At times I felt like I must be reading a different book than everyone else: The prose was fine but really nothing special. I’ve read authors who deploy metaphors and similes that light up my mind and make me pause in admiration. Instead, most of Murakami’s writing seemed to fall into the category of “invisible” prose for me, where it flows nicely but nothing really jumps out. The overall melancholy tone was good, and there were occasional moments where the prose got a little more poetic, but even then I wasn’t particularly struck by it. I also found that a lot of the dialog didn’t quite scan for me: there were a lot of what seemed like non sequiturs, which I suspect is at least partly due to something lost in the translation from Japanese to English.
I was underwhelmed by the story and characters too. The main character is just about the most boring person I can imagine, with no real goals or motivation in life, and his primary love interest is a girl who is somehow even more boring than he is. The supporting characters are at least more interesting, but one of them (the second love interest) is an embodiment of the manic pixie dream girl trope (seriously, the description at that link could have been written specifically for her, right down to the hair dye). For some reason, despite being an incredibly boring and unremarkable guy, all the female characters in the book are in love with him and think that his every banal statement is amazing. Even the most interesting character in the book, an older woman who is at the same mental institution as the main love interest, and is a lesbian (and statutory rapist of an underaged girl – which is its own can of worms), ends up sleeping with the main character at the end of the book for no apparent reason. As for the plot, it was almost nonexistent, which is unfortunately pretty typical for a “literary” novel.
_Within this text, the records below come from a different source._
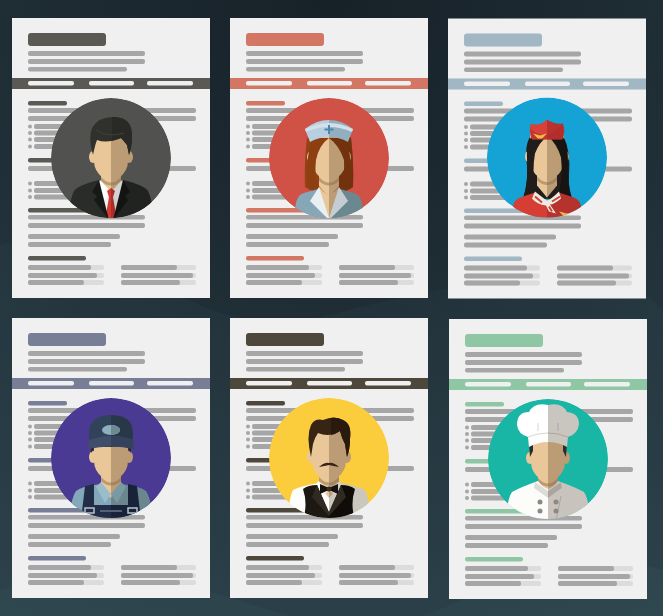
<!DOCTYPE html>
<html lang="en">
<head>
<meta charset="utf-8">
<title>Resume templates by profession</title>
<style>
:root{--paper:#f0f0f0;--bar:#a6a6a6;--track:#dcdcdc;--skin:#eac799;--skin-shade:#bb9c74;--night:#1b262d;--manager:#5b5954;--nurse:#d37764;--steward:#a1b7c3;--mechanic:#797e97;--waiter:#4e473c;--chef:#8fc7a4}
*{box-sizing:border-box}
html,body{margin:0;overflow:hidden}
body{width:663px;height:616px;background:var(--night)}
svg{display:block}
.paper{fill:var(--paper)}
.bars{fill:var(--bar)}
.tracks{fill:var(--track)}
.accent{fill:currentColor}
.skin{fill:var(--skin)}
.shade{fill:var(--skin-shade)}
.manager{color:var(--manager)}
.nurse{color:var(--nurse)}
.steward{color:var(--steward)}
.mechanic{color:var(--mechanic)}
.waiter{color:var(--waiter)}
.chef{color:var(--chef)}
</style>
</head>
<body>
<main>
<svg width="663" height="616" viewBox="0 0 663 616" role="img" aria-label="Six resume templates with portraits of a manager, a nurse, a flight attendant, a mechanic, a waiter and a chef">
<defs>
<radialGradient id="backdrop" cx=".5" cy="0" r="1.1">
<stop offset="0" stop-color="#172128"/><stop offset=".45" stop-color="#1f2d35"/><stop offset="1" stop-color="#2c414a"/>
</radialGradient>
<clipPath id="portrait-clip"><circle r="60"/></clipPath>

<g id="sheet">
<rect class="paper" width="198" height="280"/>
<g class="accent">
<rect x="16" y="15" width="78" height="13" rx="3"/>
<rect y="60" width="198" height="11"/>
<rect x="16" y="83" width="39" height="4.5" rx="2"/>
<rect x="16" y="140" width="39" height="4.5" rx="2"/>
<rect x="16" y="190" width="71" height="4.5" rx="2"/>
<rect x="16" y="238" width="58" height="4.5" rx="2"/>
</g>
<g class="paper">
<rect x="16" y="63" width="46" height="4.5" rx="2"/>
<rect x="77" y="63" width="45" height="4.5" rx="2"/>
<rect x="135" y="63" width="46" height="4.5" rx="2"/>
</g>
<g class="tracks">
<rect x="16" y="247" width="76" height="5" rx="2"/>
<rect x="16" y="255" width="76" height="5" rx="2"/>
<rect x="16" y="262" width="76" height="5" rx="2"/>
<rect x="109" y="247" width="75" height="5" rx="2"/>
<rect x="109" y="255" width="75" height="5" rx="2"/>
<rect x="109" y="262" width="75" height="5" rx="2"/>
</g>
<g class="bars">
<rect x="16" y="33" width="117" height="5" rx="2"/>
<rect x="16" y="41" width="117" height="5" rx="2"/>
<rect x="16" y="49" width="99" height="4.5" rx="2"/>
<rect x="16" y="90" width="168" height="5" rx="2"/>
<rect x="16" y="98" width="168" height="5" rx="2"/>
<rect x="16" y="148" width="168" height="5" rx="2"/>
<rect x="16" y="197" width="117" height="4.5" rx="2"/>
<rect x="16" y="205" width="117" height="5" rx="2"/>
<rect x="16" y="216" width="92" height="5" rx="2"/>
<rect x="16" y="224" width="83" height="5" rx="2"/>
<rect x="16" y="247" width="63" height="5" rx="2"/>
<rect x="16" y="255" width="69" height="5" rx="2"/>
<rect x="16" y="262" width="56" height="5" rx="2"/>
<rect x="109" y="247" width="56" height="5" rx="2"/>
<rect x="109" y="255" width="72" height="5" rx="2"/>
<rect x="109" y="262" width="59" height="5" rx="2"/>
<g id="bullet-line"><circle cx="18" cy="108.500" r="2"/><rect x="22" y="106" width="60" height="5" rx="2"/></g>
<use href="#bullet-line" y="6.500"/>
<use href="#bullet-line" y="13"/>
<use href="#bullet-line" y="20"/>
<use href="#bullet-line" y="57"/>
<use href="#bullet-line" y="64"/>
<use href="#bullet-line" y="70.500"/>
</g>
</g>

<g id="head">
<path class="skin" d="M-10 10H0V40L-10 28Z"/>
<path class="shade" d="M0 10H10V28L0 40Z"/>
<path d="M-10 19Q0 30 10 19V23Q0 32-10 23Z" fill="#8c7050" opacity=".5"/>
<ellipse class="skin" cx="-18" cy="-1" rx="4" ry="6"/>
<ellipse class="shade" cx="18" cy="-1" rx="4" ry="6"/>
<path class="skin" d="M1-28H-17V3Q-17 13-8 20Q-4 24 1 24Z"/>
<path class="shade" d="M0-28H17V3Q17 13 8 20Q4 24 0 24Z"/>
</g>

<g id="manager" clip-path="url(#portrait-clip)">
<circle r="60" fill="#515150"/>
<path d="M-12 24H12L20 62H-18Z" fill="#f2f2f2"/>
<path d="M0 30L12 24L20 62H0Z" fill="#cfcfcf"/>
<use href="#head"/>
<path d="M-11 22L0 34L-6 42L-15 30Z" fill="#fff"/>
<path d="M11 22L0 34L6 42L15 30Z" fill="#d3d3d3"/>
<path d="M-4 33L0 30V62H-6L-2 39Z" fill="#d43a33"/>
<path d="M0 30L4 33L2 39L6 62H0Z" fill="#a92d29"/>
<path d="M-12 22Q-33 27-37 33Q-41 40-43 62H-2L-14 34Z" fill="#2a2c29"/>
<path d="M12 22Q33 27 37 33Q41 40 43 62H2L14 34Z" fill="#20231f"/>
<path d="M-12 22L-19 34L-14 38L-17 42L-2 62Z" fill="#171917"/>
<path d="M12 22L19 34L14 38L17 42L2 62Z" fill="#121411"/>
<path d="M-18-3Q-23-20-19-30Q-13-41 2-41Q17-41 20-30Q23-18 18-3L16-13Q13-17 10-20Q-4-14-14-18Q-16-13-18-3Z" fill="#30302c"/>
<path d="M1-41Q17-41 20-30Q23-18 18-3L16-13Q13-17 10-20Q5-18 1-17.500Z" fill="#292925"/>
<path d="M-15-28Q-5-20 13-25" fill="none" stroke="#414039"/>
</g>

<g id="nurse" clip-path="url(#portrait-clip)">
<circle r="60" fill="#d05145"/>
<path d="M-22-20Q0-38 22-20Q25 5 24 29Q16 35 8 34H-8Q-16 35-24 29Q-25 5-22-20Z" fill="#934313"/>
<path d="M0-30Q14-30 22-20Q25 5 24 29Q16 35 8 34H0Z" fill="#71320d"/>
<use href="#head"/>
<path d="M-17-20H0Q-10-13-13 2Q-15 18-10 31Q-16 34-22 29Q-24 4-17-20Z" fill="#8d3f11"/>
<path d="M17-20H0Q10-13 15 2Q16 18 11 31Q16 34 22 29Q24 4 17-20Z" fill="#71320d"/>
<path d="M-11 31L0 62H-30L-34 52Q-33 37-25 35Z" fill="#85a7b7"/>
<path d="M11 31L0 62H30L34 52Q33 37 25 35Z" fill="#6b8891"/>
<path d="M-10 29L0 40V62L-19 43Z" fill="#e9eff2"/>
<path d="M10 29L0 40V62L19 43Z" fill="#c4cdd1"/>
<path d="M-10 29L0 40V60Z" fill="#eac799"/>
<path d="M10 29L0 40V60Z" fill="#bb9c74"/>
<path d="M-24-29Q-13-38 0-38V-21Q-10-21-19-16Z" fill="#b7cfe0"/>
<path d="M24-29Q13-38 0-38V-21Q10-21 19-16Z" fill="#92afc1"/>
<path d="M-24-29Q0-41 24-29L23-26Q0-36-23-26Z" fill="#d2e0ea"/>
<path d="M0-33V-24M-4.500-28.500H4.500" stroke="#4d86ad" stroke-width="2"/>
</g>

<g id="flight-attendant" clip-path="url(#portrait-clip)">
<circle r="60" fill="#14a3d4"/>
<path d="M-16-22Q0-34 16-22Q24-7 22 18Q21 34 25 41Q9 45 0 41Q-9 45-24 41Q-19 28-20 8Q-23-13-16-22Z" fill="#211d1b"/>
<use href="#head"/>
<path d="M-15-22H1Q-8-15-12-4Q-15 12-12 35Q-17 42-24 41Q-18 22-20 2Q-21-14-15-22Z" fill="#211d1b"/>
<path d="M15-22H0Q10-14 14 0Q16 18 12 36Q17 42 25 41Q20 24 21 4Q21-14 15-22Z" fill="#171412"/>
<path d="M-12 35L0 49V62H-30L-34 49Q-33 41-24 39Z" fill="#d63d35"/>
<path d="M12 35L0 49V62H30L34 49Q33 41 24 39Z" fill="#b5322d"/>
<path d="M-12 34Q-2 42 0 43Q4 42 12 34L14 41Q7 47 3 47L9 56L2 54L-1 48Q-10 47-15 41Z" fill="#f0e9dd"/>
<path d="M-12 39L-5 45M5 44L13 39M2 49L5 54" stroke="#cb453c" stroke-width="2"/>
<path d="M12 54L20 56L28 54L22 59H17Z" fill="#edbd46"/>
<path d="M-16-34Q-7-31 0-38V-18H-15Q-19-26-16-34Z" fill="#d8413a"/>
<path d="M0-38Q7-33 16-34Q19-25 15-18H0Z" fill="#ba322e"/>
<path d="M-17-29Q0-14 16-34V-18H-15Z" fill="#a92c2a" opacity=".55"/>
<path d="M-14-24L-7-22L0-24L-5-19H-9Z" fill="#edbd46"/>
</g>

<g id="mechanic" clip-path="url(#portrait-clip)">
<circle r="60" fill="#4b3a93"/>
<path d="M-10 26H0V62H-42Q-40 40-35 33Q-29 28-10 26Z" fill="#82a8b9"/>
<path d="M10 26H0V62H42Q40 40 35 33Q29 28 10 26Z" fill="#6a8790"/>
<use href="#head"/>
<path d="M-10 24L0 36L-6 45L-15 29Z" fill="#9bbccb"/>
<path d="M10 24L0 36L6 45L15 29Z" fill="#7b99a3"/>
<path d="M-26 28L-17 26V47H0V62H-30Z" fill="#222e48"/>
<path d="M26 28L17 26V47H0V62H30Z" fill="#18233a"/>
<path d="M-26 50H-17V55H-26ZM17 50H26V55H17Z" fill="none" stroke="#b8c3cb" stroke-width="1.500"/>
<path d="M-11 53H11" stroke="#546279" stroke-width="2"/>
<path d="M-20-5V-15H20V-5L16-11H-16Z" fill="#2d2522"/>
<path d="M0-43Q-17-43-21-32Q-23-23-21-15Q-10-19 0-19Z" fill="#31435a"/>
<path d="M0-43Q17-43 21-32Q23-23 21-15Q10-19 0-19Z" fill="#293849"/>
<path d="M-22-18Q0-26 22-18L23-9Q0-14-23-9Z" fill="#404e6b"/>
<path d="M0-22Q12-22 22-18L23-9Q12-12 0-12Z" fill="#35425b"/>
<ellipse cy="-28" rx="9" ry="5" fill="#8eafbd"/>
<path d="M0-33A9 5 0 0 1 0-23Z" fill="#6c8994"/>
</g>

<g id="waiter" clip-path="url(#portrait-clip)">
<circle r="60" fill="#fbcc3c"/>
<path d="M-10 25H0V62H-41Q-40 40-36 32Q-28 28-10 25Z" fill="#fff"/>
<path d="M10 25H0V62H41Q40 40 36 32Q28 28 10 25Z" fill="#cac7bf"/>
<use href="#head"/>
<path d="M-11 23L0 32L-7 38L-14 29Z" fill="#fff"/>
<path d="M11 23L0 32L7 38L14 29Z" fill="#d4d0c8"/>
<path d="M-12 27Q-21 27-26 31Q-21 46-26 62H0V55Z" fill="#1d1812"/>
<path d="M12 27Q21 27 26 31Q21 46 26 62H0V55Z" fill="#100d09"/>
<path d="M-12 27L-17 39L0 58L17 39L12 27L0 54Z" fill="#302a22"/>
<path d="M-9 26L0 30L9 26V36L0 32L-9 36Z" fill="#16110d"/>
<circle cy="31" r="2.500" fill="#352b21"/>
<path d="M-18-1Q-23-22-18-33Q-14-40-6-38Q5-43 14-38Q23-34 21-19Q21-9 18-1L16-14Q13-19 11-27Q0-20-11-25Q-14-21-16-14Z" fill="#382414"/>
<path d="M2-40Q8-41 14-38Q23-34 21-19Q21-9 18-1L16-14Q13-19 11-27Q7-24 2-23Z" fill="#2a1a0e"/>
<path d="M-10 9Q-4 4 0 5Q4 4 10 9Q4 8 0 7Q-4 8-10 9Z" fill="#382414"/>
</g>

<g id="chef" clip-path="url(#portrait-clip)">
<circle r="60" fill="#19b5a5"/>
<use href="#head"/>
<path d="M-10 22Q-6 28 0 30V62H-42Q-41 40-36 33Q-27 28-10 22Z" fill="#fcfcfb"/>
<path d="M10 22Q6 28 0 30V62H42Q41 40 36 33Q27 28 10 22Z" fill="#c8c4bd"/>
<path d="M-13 23L0 32L13 23L14 29L0 39L-14 29Z" fill="#dedcd7"/>
<path d="M0 32L13 23L14 29L0 39Z" fill="#aaa69f"/>
<path d="M13 37L8 62" fill="none" stroke="#aaa69f"/>
<g fill="#8d8982"><circle cx="-8" cy="43" r="2.500"/><circle cx="8" cy="43" r="2.500"/><circle cx="-8" cy="52" r="2.500"/><circle cx="8" cy="52" r="2.500"/></g>
<path d="M-19-16H-15V-8L-18-2ZM19-16H15V-8L18-2Z" fill="#302c2a"/>
<path d="M0-54Q-14-57-19-47Q-31-47-31-34Q-30-25-20-22L-19-12Q-10-17 0-17Z" fill="#fff"/>
<path d="M0-54Q14-57 19-47Q31-46 31-35Q30-25 20-22L19-12Q10-17 0-17Z" fill="#c9c6bf"/>
<path d="M-20-22Q-10-26 0-26M-10-28V-36" fill="none" stroke="#d8d6d1"/>
<path d="M0-26Q10-26 20-22M10-28V-36" fill="none" stroke="#aaa7a0"/>
</g>
</defs>

<g id="background">
<rect width="663" height="616" fill="url(#backdrop)"/>
<path d="M0 245Q80 225 160 282T330 315T520 275T663 310V616H0Z" fill="#31464f" opacity=".22"/>
<path d="M0 590Q120 560 250 604T470 595T663 570V616H0Z" fill="#3a535c" opacity=".25"/>
</g>

<g id="resumes">
<g class="manager" transform="translate(12 18)"><use href="#sheet"/><use href="#manager" x="99" y="140"/></g>
<g class="nurse" transform="translate(230 18)"><use href="#sheet"/><use href="#nurse" x="99" y="140"/></g>
<g class="steward" transform="translate(448 18.500)"><use href="#sheet"/><use href="#flight-attendant" x="99" y="139"/></g>
<g class="mechanic" transform="translate(12 318)"><use href="#sheet"/><use href="#mechanic" x="99" y="140"/></g>
<g class="waiter" transform="translate(230 318)"><use href="#sheet"/><use href="#waiter" x="99" y="140"/></g>
<g class="chef" transform="translate(449 319)"><use href="#sheet"/><use href="#chef" x="99" y="140"/></g>
</g>
</svg>
</main>
</body>
</html>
I guess I can see how a book about a young guy who mopes around aimlessly and yet for some reason has attractive women (of all ages and sexual orientations!) falling all over themselves to be with him might appeal to some readers, but I really don’t see why Murakami is such a literary darling known for gorgeous prose. Suffice it to say, I think this book just didn’t work for me. Maybe there is some aspect of it that went over my head that I’m not appreciating, but whatever the reason, it just didn’t connect.